* Problem statement *
Among the entries, find each line that includes the string "smoothstep" and list it.

Saved entries
:::

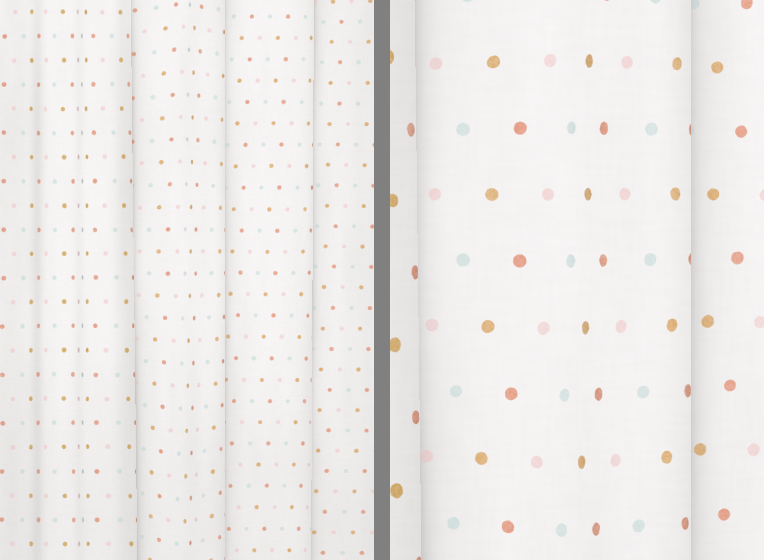
Left, the full canvas; right, a detail of the centre.
Reproduce this pattern procedurally as a Shadertoy shader.

```glsl
// Pleated white muslin curtain printed with staggered coral, pink, blue and ochre dots.
#define CLOTH vec2(512.0, 768.0)          // canvas measured in cloth units
#define DOT_RADIUS vec2(0.228, 0.048)     // in columns, in vertical repeats
#define CORAL vec3(0.90, 0.61, 0.51)
#define PINK vec3(0.955, 0.84, 0.84)
#define BLUE vec3(0.83, 0.89, 0.885)
#define OCHRE vec3(0.87, 0.68, 0.44)
#define LINEN vec3(0.966, 0.960, 0.958)
#define SHADOW vec3(0.72, 0.71, 0.695)
#define WEAVE 0.008
#define WEAR 0.22

// One entry per pleat, left to right
const float EDGE[5] = float[5](0.0, 183.0, 308.0, 428.0, 540.0);
const float FIRST_COLUMN[4] = float[4](-0.35, 16.4, 30.2, 41.67);
const float SPACING[4] = float[4](14.2, 13.0, 12.25, 12.75);
const float REPEAT[4] = float[4](66.3, 60.0, 58.5, 56.0);
const float ROW_LEVEL[4] = float[4](348.0, 345.0, 345.0, 338.0);
const float SLANT[4] = float[4](0.0, -0.034, -0.045, -0.032);

float hash(vec2 p) {
    vec3 q = fract(vec3(p.xyx) * 0.1031);
    q += dot(q, q.yzx + 33.33);
    return fract((q.x + q.y) * q.z);
}

float noise(vec2 p) {
    vec2 i = floor(p), f = fract(p);
    f = f * f * (3.0 - 2.0 * f);
    return mix(mix(hash(i), hash(i + vec2(1, 0)), f.x),
               mix(hash(i + vec2(0, 1)), hash(i + vec2(1, 1)), f.x), f.y);
}

float bump(float x, float centre, float width) {
    float t = (x - centre) / width;
    return exp(-t * t);
}

// Extra fabric gathered into a soft crease
float tuck(float x, float centre, float width, float columns) {
    return columns * (1.0 + tanh(clamp((x - centre) / width, -8.0, 8.0)));
}

// Column index along the fabric at horizontal position x
float fabricColumn(float x, int pleat) {
    float u = FIRST_COLUMN[pleat] + (x - EDGE[pleat]) / SPACING[pleat];
    if (pleat == 0) u += tuck(x, 52.0, 18.0, 0.6) + tuck(x, 111.0, 8.0, 1.0);
    if (pleat == 1) u += tuck(x, 262.0, 10.0, 0.7);
    return u + 0.55 * exp(min(x - EDGE[pleat + 1], 0.0) / 6.0);
}

// Amount of shade cast by folds and creases
float foldShade(vec2 p, int pleat) {
    float l = max(p.x - EDGE[pleat], 0.0), r = max(EDGE[pleat + 1] - p.x, 0.0);
    float strength = 0.7 + 0.5 * noise(vec2(float(pleat) * 7.0, p.y / 190.0));
    float s = 0.22 * exp(-r / 11.0);
    if (pleat > 0) s += 0.34 * exp(-l / 3.5) + 0.24 * exp(-l / 15.0);
    s += 0.20 * bump(p.x, 51.0, 8.0) + 0.08 * bump(p.x, 108.0, 7.0);
    s += 0.12 * bump(p.x, 170.0, 13.0) + 0.06 * bump(p.x, 262.0, 14.0);
    s += 0.12 * bump(p.x, 15.0, 36.0) + 0.14 * bump(p.x, 512.0, 45.0);
    return s * strength + 0.13 * smoothstep(380.0, 768.0, p.y);
}

vec3 dotColour(int kind) {
    return kind == 0 ? CORAL : kind == 1 ? PINK : kind == 2 ? BLUE : OCHRE;
}

void mainImage(out vec4 fragColor, in vec2 fragCoord) {
    vec2 p = fragCoord / iResolution.xy * CLOTH;
    p.y = CLOTH.y - p.y;
    float pixel = CLOTH.y / iResolution.y;

    // Fold edges lean slightly; pick the pleat under this point
    vec2 q = p;
    q.x -= 0.012 * (p.y - 345.0) * bump(p.x, 184.0, 30.0);
    q.x += 0.005 * (p.y - 345.0) * bump(p.x, 428.0, 30.0);
    int pleat = 0;
    for (int i = 1; i < 4; i++) if (q.x > EDGE[i]) pleat = i;

    // Linen with shade, crumples and fine threads
    float shade = foldShade(q, pleat);
    shade += 0.06 * (noise(p / vec2(14.0, 90.0)) - 0.5);
    vec3 colour = mix(LINEN, SHADOW, clamp(shade, 0.0, 1.0));
    float threads = noise(p / vec2(1.6, 9.0)) + noise(p / vec2(9.0, 1.6)) - 1.0;
    colour += WEAVE * threads;

    // Fabric coordinates: x counts columns, y counts vertical repeats
    float slant = pleat == 0 ? mix(-0.008, 0.014, q.x / EDGE[1]) : SLANT[pleat];
    float sag = pleat == 1 ? 0.026 * bump(q.x, 248.0, 38.0) : 0.0;
    float level = p.y - ROW_LEVEL[pleat] - sag * (p.y - 345.0);
    vec2 fabric = vec2(fabricColumn(q.x, pleat), level / REPEAT[pleat]);
    fabric.x -= slant * (p.y - 345.0) / SPACING[pleat];
    fabric += (vec2(noise(p / 75.0), noise(p / 75.0 + 31.0)) - 0.5) * vec2(0.18, 0.03);
    float squeeze = fabricColumn(q.x + 0.5, pleat) - fabricColumn(q.x - 0.5, pleat);

    // Every other column drops by half a repeat
    float column = floor(fabric.x + 0.5);
    int kind = int(mod(column, 4.0));
    float drop = kind % 2 == 0 ? 0.5 : 0.0;
    float row = floor(fabric.y - drop + 0.5);
    vec2 id = vec2(column, row) + 60.0;
    vec2 offset = (fabric - vec2(column, row + drop)) / DOT_RADIUS;
    offset /= 0.95 + 0.10 * hash(id);

    // Distance to the dot rim, converted back to cloth units
    float reach = max(length(offset), 0.001);
    vec2 slope = offset / reach * vec2(squeeze, 1.0 / REPEAT[pleat]) / DOT_RADIUS;
    float rim = (reach - 1.0) / length(slope) + 0.3 * (noise(p * 0.8) - 0.5);
    float ink = 1.0 - smoothstep(-0.85 * pixel, 0.85 * pixel, rim);

    // Worn print, deeper where the cloth turns away
    ink *= 1.0 - WEAR * noise(p * 1.1 + 5.0) - 0.10 * hash(id + 17.0);
    float turned = smoothstep(0.09, 0.19, squeeze);
    vec3 paint = dotColour(kind) * (1.0 - 0.16 * turned - 0.15 * shade);
    if (kind == 3 && pleat == 0) paint *= vec3(0.95, 0.96, 0.85);
    fragColor = vec4(mix(colour, paint, ink), 1.0);
}
```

:::

* Exercise result *
    return s * strength + 0.13 * smoothstep(380.0, 768.0, p.y);
    float ink = 1.0 - smoothstep(-0.85 * pixel, 0.85 * pixel, rim);
    float turned = smoothstep(0.09, 0.19, squeeze);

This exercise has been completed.